### Task statement
Set down exactly the lines of the records from the top to the line containing "letter-spacing: .5px;"; include both.

### Stored items
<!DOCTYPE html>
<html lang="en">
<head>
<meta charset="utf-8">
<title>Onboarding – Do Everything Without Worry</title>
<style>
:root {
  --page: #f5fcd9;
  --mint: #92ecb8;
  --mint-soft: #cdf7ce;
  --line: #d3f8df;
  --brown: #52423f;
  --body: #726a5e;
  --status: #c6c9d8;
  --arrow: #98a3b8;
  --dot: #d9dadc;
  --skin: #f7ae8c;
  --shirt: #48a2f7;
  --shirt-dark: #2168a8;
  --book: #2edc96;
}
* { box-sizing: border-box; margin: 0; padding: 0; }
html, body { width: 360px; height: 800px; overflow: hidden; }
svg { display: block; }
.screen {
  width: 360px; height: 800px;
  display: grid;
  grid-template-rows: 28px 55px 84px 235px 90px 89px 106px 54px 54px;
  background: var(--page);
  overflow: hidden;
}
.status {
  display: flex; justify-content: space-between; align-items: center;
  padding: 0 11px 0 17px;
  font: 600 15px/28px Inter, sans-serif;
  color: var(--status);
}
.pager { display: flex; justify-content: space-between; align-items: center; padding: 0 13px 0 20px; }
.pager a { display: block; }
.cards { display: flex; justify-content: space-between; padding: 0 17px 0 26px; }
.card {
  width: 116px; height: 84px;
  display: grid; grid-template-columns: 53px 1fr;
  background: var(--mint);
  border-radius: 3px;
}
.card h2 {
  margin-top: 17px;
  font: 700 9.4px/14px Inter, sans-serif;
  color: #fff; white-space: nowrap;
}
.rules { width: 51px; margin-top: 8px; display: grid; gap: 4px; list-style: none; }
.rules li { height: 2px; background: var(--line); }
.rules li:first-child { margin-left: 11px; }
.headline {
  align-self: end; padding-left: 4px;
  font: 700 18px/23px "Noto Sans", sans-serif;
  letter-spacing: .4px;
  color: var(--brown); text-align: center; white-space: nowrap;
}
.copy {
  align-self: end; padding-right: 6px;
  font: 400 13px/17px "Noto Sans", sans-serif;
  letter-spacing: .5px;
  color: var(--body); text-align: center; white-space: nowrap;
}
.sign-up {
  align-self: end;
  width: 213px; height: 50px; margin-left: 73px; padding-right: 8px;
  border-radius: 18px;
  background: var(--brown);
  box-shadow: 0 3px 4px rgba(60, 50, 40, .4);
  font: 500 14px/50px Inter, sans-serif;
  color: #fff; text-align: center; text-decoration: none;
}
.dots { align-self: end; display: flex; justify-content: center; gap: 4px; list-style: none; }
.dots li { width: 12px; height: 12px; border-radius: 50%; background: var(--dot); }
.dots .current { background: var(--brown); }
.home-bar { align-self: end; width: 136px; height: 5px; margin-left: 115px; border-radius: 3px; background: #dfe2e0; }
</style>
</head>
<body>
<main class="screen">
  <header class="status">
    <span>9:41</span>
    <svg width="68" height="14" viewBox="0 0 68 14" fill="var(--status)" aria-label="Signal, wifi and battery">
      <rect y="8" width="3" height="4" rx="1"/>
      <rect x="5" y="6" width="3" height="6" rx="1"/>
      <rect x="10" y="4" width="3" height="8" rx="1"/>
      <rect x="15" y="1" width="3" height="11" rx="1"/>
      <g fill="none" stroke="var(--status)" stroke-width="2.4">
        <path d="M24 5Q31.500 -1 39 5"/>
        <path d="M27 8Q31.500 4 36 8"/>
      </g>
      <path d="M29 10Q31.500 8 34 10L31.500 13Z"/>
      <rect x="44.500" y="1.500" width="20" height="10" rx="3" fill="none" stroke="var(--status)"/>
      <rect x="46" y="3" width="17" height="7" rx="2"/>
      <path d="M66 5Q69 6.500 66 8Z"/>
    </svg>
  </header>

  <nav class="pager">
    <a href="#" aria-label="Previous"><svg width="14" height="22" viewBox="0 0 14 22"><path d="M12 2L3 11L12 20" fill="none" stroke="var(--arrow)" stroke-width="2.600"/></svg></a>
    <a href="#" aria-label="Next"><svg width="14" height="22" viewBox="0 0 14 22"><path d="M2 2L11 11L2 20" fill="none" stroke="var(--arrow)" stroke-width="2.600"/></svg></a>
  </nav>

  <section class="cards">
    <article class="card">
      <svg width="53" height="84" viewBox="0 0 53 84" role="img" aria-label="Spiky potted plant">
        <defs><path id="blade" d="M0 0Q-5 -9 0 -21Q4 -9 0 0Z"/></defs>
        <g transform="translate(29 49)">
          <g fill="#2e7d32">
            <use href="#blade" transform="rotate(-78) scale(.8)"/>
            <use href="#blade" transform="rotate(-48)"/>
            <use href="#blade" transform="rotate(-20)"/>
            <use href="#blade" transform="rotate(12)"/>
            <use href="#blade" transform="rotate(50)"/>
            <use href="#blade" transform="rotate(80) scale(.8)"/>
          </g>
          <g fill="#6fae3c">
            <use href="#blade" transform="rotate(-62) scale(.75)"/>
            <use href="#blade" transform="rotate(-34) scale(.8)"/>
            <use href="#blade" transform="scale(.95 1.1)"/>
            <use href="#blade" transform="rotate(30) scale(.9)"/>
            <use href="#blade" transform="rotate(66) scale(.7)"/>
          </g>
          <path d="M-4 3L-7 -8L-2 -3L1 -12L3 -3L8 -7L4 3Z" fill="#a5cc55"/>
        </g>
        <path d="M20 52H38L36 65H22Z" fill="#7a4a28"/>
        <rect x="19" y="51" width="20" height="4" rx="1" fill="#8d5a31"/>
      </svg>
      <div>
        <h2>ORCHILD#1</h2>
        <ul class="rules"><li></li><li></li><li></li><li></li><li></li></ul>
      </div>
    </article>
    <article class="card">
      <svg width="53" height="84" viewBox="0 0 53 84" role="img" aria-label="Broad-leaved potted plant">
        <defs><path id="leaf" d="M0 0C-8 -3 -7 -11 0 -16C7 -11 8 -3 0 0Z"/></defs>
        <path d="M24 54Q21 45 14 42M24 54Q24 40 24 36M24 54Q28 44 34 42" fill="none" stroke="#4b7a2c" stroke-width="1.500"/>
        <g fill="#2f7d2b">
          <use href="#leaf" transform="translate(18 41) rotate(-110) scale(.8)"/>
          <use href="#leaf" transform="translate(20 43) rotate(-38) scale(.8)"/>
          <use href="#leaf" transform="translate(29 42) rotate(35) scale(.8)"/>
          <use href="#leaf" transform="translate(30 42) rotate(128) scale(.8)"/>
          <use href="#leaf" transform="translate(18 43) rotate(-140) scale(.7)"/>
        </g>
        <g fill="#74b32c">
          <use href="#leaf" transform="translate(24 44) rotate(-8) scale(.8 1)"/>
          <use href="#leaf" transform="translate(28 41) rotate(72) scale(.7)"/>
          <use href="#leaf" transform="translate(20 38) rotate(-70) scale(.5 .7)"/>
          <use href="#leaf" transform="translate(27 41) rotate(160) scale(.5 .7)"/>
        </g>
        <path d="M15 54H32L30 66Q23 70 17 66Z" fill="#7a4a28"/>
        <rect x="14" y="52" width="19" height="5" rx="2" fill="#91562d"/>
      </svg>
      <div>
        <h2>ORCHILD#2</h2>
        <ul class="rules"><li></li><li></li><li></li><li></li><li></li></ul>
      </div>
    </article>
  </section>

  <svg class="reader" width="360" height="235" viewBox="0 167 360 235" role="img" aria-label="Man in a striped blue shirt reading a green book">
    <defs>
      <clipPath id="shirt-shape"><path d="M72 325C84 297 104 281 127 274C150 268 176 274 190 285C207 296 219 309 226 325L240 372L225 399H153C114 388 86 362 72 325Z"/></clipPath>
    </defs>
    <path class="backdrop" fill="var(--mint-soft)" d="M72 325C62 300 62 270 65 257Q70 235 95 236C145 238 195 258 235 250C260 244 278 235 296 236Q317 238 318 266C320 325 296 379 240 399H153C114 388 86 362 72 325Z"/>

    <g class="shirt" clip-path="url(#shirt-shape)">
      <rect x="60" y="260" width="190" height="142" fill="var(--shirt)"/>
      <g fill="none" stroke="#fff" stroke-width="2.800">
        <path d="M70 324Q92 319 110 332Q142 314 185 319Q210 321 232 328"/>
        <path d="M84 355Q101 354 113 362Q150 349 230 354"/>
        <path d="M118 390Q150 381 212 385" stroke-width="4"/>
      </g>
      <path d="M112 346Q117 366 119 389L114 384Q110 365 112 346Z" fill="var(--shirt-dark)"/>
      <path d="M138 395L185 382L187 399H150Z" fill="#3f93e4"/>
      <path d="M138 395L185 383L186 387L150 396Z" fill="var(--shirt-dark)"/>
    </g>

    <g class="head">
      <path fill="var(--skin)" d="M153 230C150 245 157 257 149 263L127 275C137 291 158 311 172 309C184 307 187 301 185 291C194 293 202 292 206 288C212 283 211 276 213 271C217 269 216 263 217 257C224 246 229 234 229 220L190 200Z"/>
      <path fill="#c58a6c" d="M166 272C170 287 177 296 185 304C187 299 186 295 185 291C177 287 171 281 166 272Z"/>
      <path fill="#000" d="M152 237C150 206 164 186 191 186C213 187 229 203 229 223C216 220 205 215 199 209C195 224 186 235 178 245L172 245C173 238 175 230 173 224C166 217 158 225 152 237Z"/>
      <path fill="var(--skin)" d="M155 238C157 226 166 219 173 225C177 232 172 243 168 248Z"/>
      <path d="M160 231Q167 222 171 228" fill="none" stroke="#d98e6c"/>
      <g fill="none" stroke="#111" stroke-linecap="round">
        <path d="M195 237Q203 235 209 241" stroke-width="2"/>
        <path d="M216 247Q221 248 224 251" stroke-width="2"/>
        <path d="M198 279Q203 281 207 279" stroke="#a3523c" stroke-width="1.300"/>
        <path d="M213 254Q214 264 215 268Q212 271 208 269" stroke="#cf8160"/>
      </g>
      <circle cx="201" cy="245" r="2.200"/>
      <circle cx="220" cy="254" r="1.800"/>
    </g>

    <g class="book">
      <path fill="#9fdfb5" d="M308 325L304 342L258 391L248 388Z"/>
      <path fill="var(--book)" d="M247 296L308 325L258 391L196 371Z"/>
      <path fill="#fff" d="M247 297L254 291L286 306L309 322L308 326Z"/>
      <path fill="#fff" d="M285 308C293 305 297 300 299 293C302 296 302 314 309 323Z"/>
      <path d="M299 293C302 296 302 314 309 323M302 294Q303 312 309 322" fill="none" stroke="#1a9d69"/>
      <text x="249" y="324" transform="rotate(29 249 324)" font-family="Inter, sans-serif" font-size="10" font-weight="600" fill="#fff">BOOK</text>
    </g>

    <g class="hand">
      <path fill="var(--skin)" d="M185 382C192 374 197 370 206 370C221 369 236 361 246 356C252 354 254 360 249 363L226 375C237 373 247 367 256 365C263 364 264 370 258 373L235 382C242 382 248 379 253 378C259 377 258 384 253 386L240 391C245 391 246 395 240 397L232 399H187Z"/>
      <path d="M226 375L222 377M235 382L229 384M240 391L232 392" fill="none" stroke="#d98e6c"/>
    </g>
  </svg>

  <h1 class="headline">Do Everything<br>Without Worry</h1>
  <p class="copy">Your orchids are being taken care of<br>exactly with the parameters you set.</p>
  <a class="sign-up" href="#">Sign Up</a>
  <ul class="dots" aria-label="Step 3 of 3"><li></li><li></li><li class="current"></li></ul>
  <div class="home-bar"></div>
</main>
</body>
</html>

### Response
<!DOCTYPE html>
<html lang="en">
<head>
<meta charset="utf-8">
<title>Onboarding – Do Everything Without Worry</title>
<style>
:root {
  --page: #f5fcd9;
  --mint: #92ecb8;
  --mint-soft: #cdf7ce;
  --line: #d3f8df;
  --brown: #52423f;
  --body: #726a5e;
  --status: #c6c9d8;
  --arrow: #98a3b8;
  --dot: #d9dadc;
  --skin: #f7ae8c;
  --shirt: #48a2f7;
  --shirt-dark: #2168a8;
  --book: #2edc96;
}
* { box-sizing: border-box; margin: 0; padding: 0; }
html, body { width: 360px; height: 800px; overflow: hidden; }
svg { display: block; }
.screen {
  width: 360px; height: 800px;
  display: grid;
  grid-template-rows: 28px 55px 84px 235px 90px 89px 106px 54px 54px;
  background: var(--page);
  overflow: hidden;
}
.status {
  display: flex; justify-content: space-between; align-items: center;
  padding: 0 11px 0 17px;
  font: 600 15px/28px Inter, sans-serif;
  color: var(--status);
}
.pager { display: flex; justify-content: space-between; align-items: center; padding: 0 13px 0 20px; }
.pager a { display: block; }
.cards { display: flex; justify-content: space-between; padding: 0 17px 0 26px; }
.card {
  width: 116px; height: 84px;
  display: grid; grid-template-columns: 53px 1fr;
  background: var(--mint);
  border-radius: 3px;
}
.card h2 {
  margin-top: 17px;
  font: 700 9.4px/14px Inter, sans-serif;
  color: #fff; white-space: nowrap;
}
.rules { width: 51px; margin-top: 8px; display: grid; gap: 4px; list-style: none; }
.rules li { height: 2px; background: var(--line); }
.rules li:first-child { margin-left: 11px; }
.headline {
  align-self: end; padding-left: 4px;
  font: 700 18px/23px "Noto Sans", sans-serif;
  letter-spacing: .4px;
  color: var(--brown); text-align: center; white-space: nowrap;
}
.copy {
  align-self: end; padding-right: 6px;
  font: 400 13px/17px "Noto Sans", sans-serif;
  letter-spacing: .5px;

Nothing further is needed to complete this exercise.